6. Conclusion

In this paper, we propose a novel insect vision embedded particle filter tracking algorithm. An adaptive state transition model utilizing the insect vision detector is adopted to cope with abrupt motion and fast movement tracking problems. We use the joint local and global search strategies to refine a more accurate candidate state. Furthermore, a two-prerequisite method is discussed to detect the lost target caused by heavy occlusion and drift problems. Once the target is lost, the interesting regions where the responses of the insect vision detector are not zero will be detected via the global search strategy to determine the most similar region. Moreover, to address the dramatic appearance changes problem, an incremental-learning-based online template update method is adopted. Numerous experiments on challenging sequences demonstrate that the proposed tracking algorithm performs well against state-of-the-art algorithms. In our future work, we will consider a mixture appearance model to strengthen the prior knowledge of the target.

Conflict of Interests

The authors declare that there is no conflict of interests regarding the publication of this paper.
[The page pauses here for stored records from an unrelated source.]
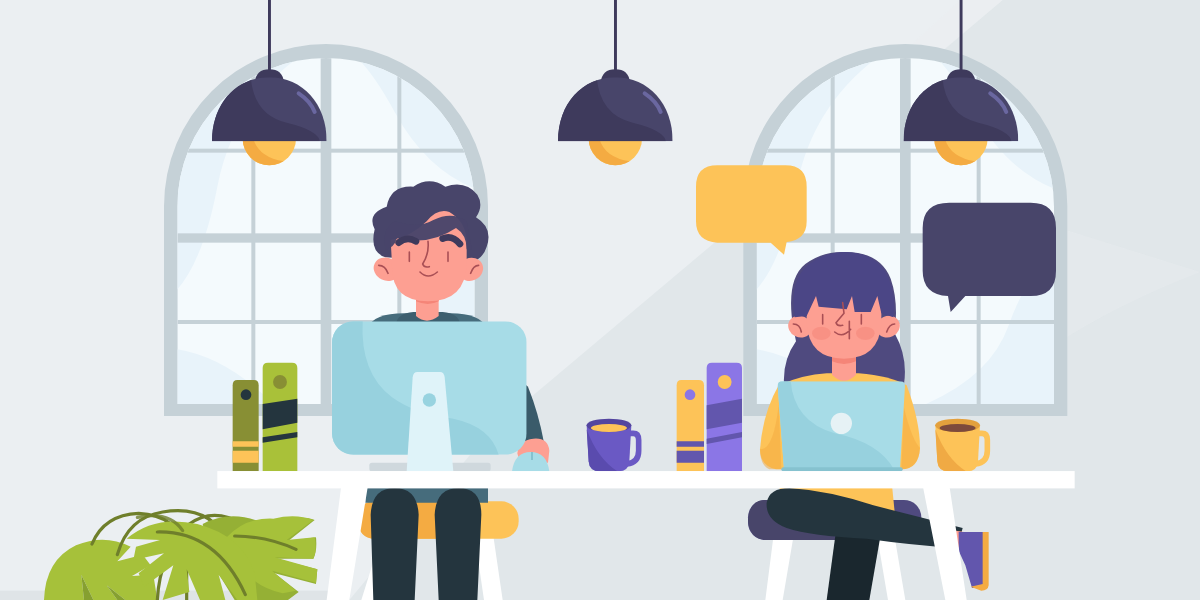
<!DOCTYPE html>
<html lang="en">
<head>
<meta charset="utf-8">
<title>Coworking space</title>
<style>
:root{
  --wall:#ebeff2; --wall-shade:#e1e7ea; --floor:#dfe4e7;
  --frame:#c5d1d7; --glass:#f4fafd; --glass-tint:#e8f3fa;
  --navy:#48456a; --navy-dark:#3e3a5c; --navy-light:#6a67a0;
  --amber:#fdc358; --amber-dark:#f4ab42; --amber-deep:#c98f2c;
  --aqua:#a7dce7; --aqua-dark:#97d1de; --ice:#dff3f9;
  --skin:#fd9f92; --skin-dark:#f58578; --line:#a94f55;
  --teal:#466c7c; --trouser:#24353e; --trouser-dark:#1a272e;
  --violet:#8b76e6; --violet-dark:#6256ad; --hair-violet:#4f4a7f;
  --leaf:#a6c13a; --leaf-dark:#86a030; --stem:#6f7f2b; --olive:#888f34;
  --white:#ffffff;
}
*{margin:0;padding:0;box-sizing:border-box}
html,body{width:1200px;height:600px;overflow:hidden;background:var(--wall)}
svg{display:block;width:1200px;height:600px}
.ink{fill:none;stroke:var(--line);stroke-width:1.2;stroke-linecap:round;stroke-linejoin:round}
.stem{fill:none;stroke:var(--stem);stroke-width:2.4;stroke-linecap:round}
.mug-violet{--mug:#6a59c4;--mug-shade:#5a4bae;--drink:#fdc358;--rim:#53459f}
.mug-amber{--mug:#fdc358;--mug-shade:#f0aa44;--drink:#7d4a3c;--rim:#e3a03d}
</style>
</head>
<body>
<svg viewBox="0 0 900 450" role="img" aria-label="Two people working on computers at a shared table">
  <defs>
    <clipPath id="glass-area"><path d="M133 303V155a111.500 111.500 0 0 1 223 0V303Z"/></clipPath>
    <clipPath id="monitor-area"><rect x="249" y="241" width="146" height="100" rx="16"/></clipPath>
    <clipPath id="laptop-area"><path d="M587 286H675Q679 286 678.700 290L675 352H588L583.300 290Q583 286 587 286Z"/></clipPath>
    <clipPath id="bulb-area"><circle cx="202" cy="104" r="20"/></clipPath>
    <clipPath id="dome-area"><path d="M159 106C159 78 177 58 202 58S245 78 245 106Z"/></clipPath>

    <g id="window">
      <path fill="var(--frame)" d="M123 312V154.500a121.500 121.500 0 0 1 243 0V312Z"/>
      <g clip-path="url(#glass-area)">
        <rect x="123" y="33" width="243" height="280" fill="var(--glass)"/>
        <path fill="var(--glass-tint)" d="M123 33H238Q176 72 163 140T123 226ZM366 33V145Q322 132 296 84T250 33ZM366 190V312H236Q306 290 322 244T366 190ZM133 303V262Q170 268 205 303Z"/>
        <g fill="var(--frame)">
          <rect x="240.500" y="33" width="8" height="272"/>
          <rect x="133" y="175" width="223" height="7"/>
          <rect x="188.500" y="40" width="3" height="265"/>
          <rect x="298" y="40" width="3" height="265"/>
          <rect x="133" y="111.500" width="223" height="3"/>
          <rect x="133" y="240" width="223" height="3"/>
        </g>
      </g>
    </g>

    <g id="lamp">
      <rect x="201" y="0" width="2.200" height="56" fill="var(--navy-dark)"/>
      <g clip-path="url(#bulb-area)">
        <rect x="180" y="84" width="44" height="42" fill="var(--amber)"/>
        <path fill="var(--amber-dark)" d="M180 104H190Q194 118 213 121L206 126H180Z"/>
      </g>
      <path fill="var(--navy-dark)" d="M191 62Q192 52 202 52T213 62Z"/>
      <g clip-path="url(#dome-area)">
        <rect x="158" y="57" width="88" height="50" fill="var(--navy)"/>
        <path fill="var(--navy-dark)" d="M158 57H188Q190 86 215 92T240 107H158Z"/>
      </g>
      <path d="M224 70Q233 76 236 84" fill="none" stroke="var(--navy-light)" stroke-width="3" stroke-linecap="round"/>
    </g>

    <g id="mug">
      <path d="M471 325H475Q479 325 479 330V338Q479 347 470 348" fill="none" stroke="var(--mug)" stroke-width="4.200"/>
      <path fill="var(--mug)" d="M440 319H473.500L472 346Q471.500 353.500 464 353.500H450Q442 353.500 441.500 346Z"/>
      <path fill="var(--mug-shade)" d="M440 322Q448 344 463 353.500H450Q442 353.500 441.500 346Z"/>
      <ellipse cx="456.700" cy="319" rx="16.800" ry="5" fill="var(--rim)"/>
      <ellipse cx="456.700" cy="321" rx="13.500" ry="3" fill="var(--drink)"/>
    </g>
  </defs>

  <g id="room">
    <rect width="900" height="450" fill="var(--wall)"/>
    <path fill="var(--wall-shade)" d="M752 0H900V450H262L366 325Z"/>
    <path fill="var(--wall)" d="M900 204Q838 228 792 258L760 218L640 96L752 0H720L600 110Z" opacity=".35"/>
    <rect y="443" width="262" height="7" fill="var(--floor)"/>
    <use href="#window"/>
    <use href="#window" x="434.500"/>
  </g>

  <g id="lamps">
    <use href="#lamp"/>
    <use href="#lamp" x="259.500"/>
    <use href="#lamp" x="518.700"/>
  </g>

  <g id="speech-bubbles">
    <path fill="var(--amber)" d="M538 124H589Q605 124 605 140V166Q605 180 590 181.500L588 191L578 182H538Q522 181 522 166V140Q522 124 538 124Z"/>
    <path fill="var(--navy)" d="M712 152H773Q792 152 792 171V203Q792 222 773 222H724L713 234L711 222Q692 221 692 203V171Q692 152 712 152Z"/>
  </g>

  <g id="man-seated">
    <g id="amber-stool">
      <path fill="var(--white)" d="M286 402H299L284 450H271ZM356 402H370L377 450H363Z"/>
      <rect x="268" y="376" width="121" height="28" rx="13" fill="var(--amber)"/>
      <path fill="var(--amber-dark)" d="M268 389Q269 376 281 376H334Q352 384 359 404H281Q269 404 268 389Z"/>
    </g>
    <path fill="var(--teal)" d="M274 364H366V377H274Z"/>
    <path fill="var(--trouser)" d="M280 450L278 386Q279 366 296 366T314 386L311 450ZM329 450L326 386Q327 366 344 366T361 386L358 450Z"/>
    <path fill="var(--teal)" d="M276 246Q280 235 303 235H338Q360 235 365 246V300H276Z"/>
    <path fill="#3a5b6a" d="M390 285L396 290Q404 310 408 332L390 333Z"/>
    <path fill="var(--skin)" d="M388 340Q389 330 400 329T412 338L411 347H390Z"/>
    <path fill="#3d5f6f" d="M297 243Q298 235 310 234H332Q344 235 345 243Z"/>
    <path fill="var(--skin)" d="M312 215H329V237Q320 244 312 237Z"/>
    <path fill="var(--skin-dark)" d="M312 224H329V226Q321 230 312 226Z"/>
    <path fill="var(--navy)" d="M289 193Q277 189 281 172Q275 160 290 155Q293 139 310 140Q322 132 334 140Q349 135 358 146Q363 154 357 163Q370 171 365 185Q362 195 352 197Z"/>
    <ellipse cx="290" cy="202" rx="10" ry="8.500" fill="var(--skin)" transform="rotate(25 290 202)"/>
    <ellipse cx="353" cy="202" rx="9.500" ry="8.500" fill="var(--skin)" transform="rotate(-25 353 202)"/>
    <path fill="var(--skin)" d="M293 180Q308 178 320 166Q328 156 337 159Q349 166 350 180V198Q349 226 321 226T294 198Z"/>
    <path fill="var(--navy)" d="M289 187Q286 170 297 166Q313 172 325 165Q339 158 350 166L354 187H350Q350 176 342 171Q321 185 298 178Q295 187 289 187Z" opacity=".96"/>
    <path d="M299 182Q305 177 312 181M332 179Q339 176 345 183" fill="none" stroke="var(--navy-dark)" stroke-width="5" stroke-linecap="round"/>
    <path class="ink" d="M307 189V196M336 189V196M321 181Q322 190 317 198Q318 201 322 200M315 204Q321 210 328 204M284 199Q289 199 291 205M359 199Q355 199 353 205"/>
  </g>

  <g id="woman-seated">
    <g id="navy-stool">
      <path fill="var(--white)" d="M580 403H595L587 450H574ZM658 403H671L679 450H666Z"/>
      <rect x="561" y="375" width="130" height="30" rx="13" fill="var(--hair-violet)"/>
      <path fill="var(--navy)" d="M561 390Q562 375 574 375H600Q618 382 627 405H574Q562 404 561 390Z"/>
    </g>
    <path fill="var(--trouser-dark)" d="M627 398H661L652 450H620Z"/>
    <path fill="var(--amber)" d="M584 364H669L671 384H590Z"/>
    <path fill="var(--trouser)" d="M592 366Q622 368 655 379L722 396L718 411Q685 409 650 404Q608 402 590 396Q574 390 575 377Q577 366 592 366Z"/>
    <path fill="var(--skin)" d="M717 398L723 399L722 410L716 411Z"/>
    <path fill="var(--violet-dark)" d="M719 399L738 399L740 440L729 441L724 424L719 413Z"/>
    <path fill="var(--amber-dark)" d="M737 399H741.500V439Q741 443 736 443L728 440L737 438Z"/>

    <path fill="var(--hair-violet)" d="M595 246Q589 210 604 198Q618 188 634 189Q660 189 668 209Q674 226 671 250Q681 268 678 288H588Q587 270 597 256Z"/>
    <path fill="var(--amber)" d="M584 289Q602 281 620 280H644Q668 282 680 289Q690 316 690 336Q689 352 676 352H582Q570 349 570 337Q572 310 584 289Z"/>
    <path fill="var(--amber-dark)" d="M584 304L586 352H577Q570 349 570 337Q580 338 584 304ZM678 306Q684 330 690 336Q689 352 676 352Z" opacity=".55"/>
    <path fill="var(--skin)" d="M624 260H642V281Q633 290 624 281Z"/>
    <path fill="var(--skin-dark)" d="M624 268H642V271Q633 275 624 271Z"/>
    <ellipse cx="600" cy="245" rx="9" ry="8" fill="var(--skin)" transform="rotate(25 600 245)"/>
    <ellipse cx="666" cy="245" rx="9" ry="8" fill="var(--skin)" transform="rotate(-25 666 245)"/>
    <path fill="var(--skin)" d="M605 222Q632 209 661 222V243Q659 269 633 269T605 243Z"/>
    <g fill="var(--skin-dark)" opacity=".5"><ellipse cx="616" cy="250" rx="7" ry="5"/><ellipse cx="649" cy="250" rx="7" ry="5"/></g>
    <path fill="#4b4686" d="M596 238Q592 209 607 198Q619 189 635 189Q659 190 667 210Q672 224 670 238L661 235L658 222L653 234H641L639 222L635 232L614 230L612 222L605 237Z"/>
    <path class="ink" d="M617 236V243M646 236V243M632 227L633 235L627 242Q628 245 632 244M626 249Q632 254 638 247M637 254V241M595 243Q600 243 601 249M671 243Q667 243 665 249"/>
  </g>

  <g id="books">
    <g id="olive-book">
      <path fill="var(--olive)" d="M178 285H190.500Q194 285 194 289V353.500H174.500V289Q174.500 285 178 285Z"/>
      <circle cx="184.500" cy="296" r="4" fill="var(--trouser)"/>
      <path fill="var(--amber)" d="M174.500 331H194V335H174.500ZM174.500 338H194V347H174.500Z"/>
    </g>
    <g id="green-book">
      <path fill="#a9c139" d="M201 272H219Q223 272 223 276V353.500H197V276Q197 272 201 272Z"/>
      <circle cx="210" cy="286.500" r="5.200" fill="var(--olive)"/>
      <path fill="var(--trouser)" d="M197 303L223 299V317L197 322ZM197 328L223 324V328L197 332Z"/>
    </g>
    <g id="amber-book">
      <path fill="var(--amber)" d="M511 285H524Q528 285 528 289V353.500H507.500V289Q507.500 285 511 285Z"/>
      <circle cx="517.500" cy="296" r="4" fill="var(--violet)"/>
      <path fill="var(--violet-dark)" d="M507.500 331H528V335H507.500ZM507.500 338H528V347H507.500Z"/>
    </g>
    <g id="violet-book">
      <path fill="var(--violet)" d="M534 272H552.500Q556.500 272 556.500 276V353.500H530V276Q530 272 534 272Z"/>
      <circle cx="543.500" cy="286.500" r="5.200" fill="var(--amber)"/>
      <path fill="var(--violet-dark)" d="M530 304L556.500 299V317L530 322ZM530 329L556.500 324V328L530 333Z"/>
    </g>
  </g>

  <g id="mugs">
    <use href="#mug" class="mug-violet"/>
    <use href="#mug" class="mug-amber" x="261.500"/>
  </g>

  <g id="desktop-computer">
    <g clip-path="url(#monitor-area)">
      <rect x="249" y="241" width="146" height="100" fill="var(--aqua)"/>
      <path fill="var(--aqua-dark)" d="M249 241H272Q270 280 294 298Q312 311 340 314Q368 320 374 341H249Z"/>
    </g>
    <rect x="277" y="347" width="91" height="6.500" rx="2" fill="#cfd8dd"/>
    <path fill="var(--ice)" d="M313 279H330Q333 279 333.500 283L340 353.500H305L309.500 283Q310 279 313 279Z"/>
    <circle cx="322" cy="300" r="5" fill="#98d3e0"/>
    <path fill="var(--aqua)" d="M384 353.500Q386 339 398 339T412 353.500Z"/>
    <path d="M399 339V345" stroke="#7cbccb" stroke-width="1.200"/>
  </g>

  <g id="laptop">
    <g clip-path="url(#laptop-area)">
      <rect x="582" y="285" width="98" height="68" fill="var(--aqua)"/>
      <path fill="var(--aqua-dark)" d="M582 285H593Q595 316 626 325Q660 332 671 353H582Z"/>
    </g>
    <circle cx="631" cy="317.500" r="8" fill="#e6f2f5"/>
    <rect x="586" y="350.500" width="91" height="3" rx="1.500" fill="#86c2cf"/>
  </g>

  <g id="table" fill="var(--white)">
    <path d="M256 364H276L262 450H245ZM692 364H712L725 450H709Z"/>
    <rect x="163" y="353.300" width="643" height="13"/>
  </g>

  <g id="plant">
    <path fill="var(--leaf)" d="M33 450Q34 420 57 409Q78 400 98 410L88 421L107 416L113 424L99 432L115 431L118 450H94L80 439L88 450H70L61 431L63 450Z"/>
    <path fill="var(--leaf-dark)" d="M63 450L61 431L70 450ZM94 450L80 439L88 450Z"/>
    <path class="stem" d="M69 408Q78 386 104 385Q132 386 140 412V450M88 416Q96 388 122 384Q158 378 172 408M118 450Q120 414 142 393Q160 380 182 393"/>
    <path fill="#95b035" d="M152 393Q173 382 197 392Q226 386 236 390L216 406L237 403Q238 413 235 419L207 419L238 427L237 438L206 430L224 444L216 450H176L160 424Z"/>
    <path fill="var(--leaf)" d="M170 403Q184 388 205 389Q222 385 235 390L215 405L236 403Q238 413 235 419L206 418L238 427L237 437L204 428L222 443L212 445Q180 438 170 403Z"/>
    <path fill="var(--leaf)" d="M95 404Q116 386 148 393Q182 402 191 430L193 450H178L164 431L169 450H150L140 427L142 444L122 450L130 424L108 440L104 430L123 415L100 420L102 410L120 405Z"/>
    <path class="stem" d="M118 399Q162 398 184 446M176 402Q200 402 222 412"/>
    <path class="stem" d="M103 388Q127 383 137 398" opacity=".8"/>
  </g>
</svg>
</body>
</html>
This work is supported in part by the National Natural Science Foundation of China under grants no. 61175096 and no. 61300082. The authors would like to thank the associate editor and all anonymous reviewers for their insightful comments. They also thank the authors in [10, 29, 3542] for providing the compare codes.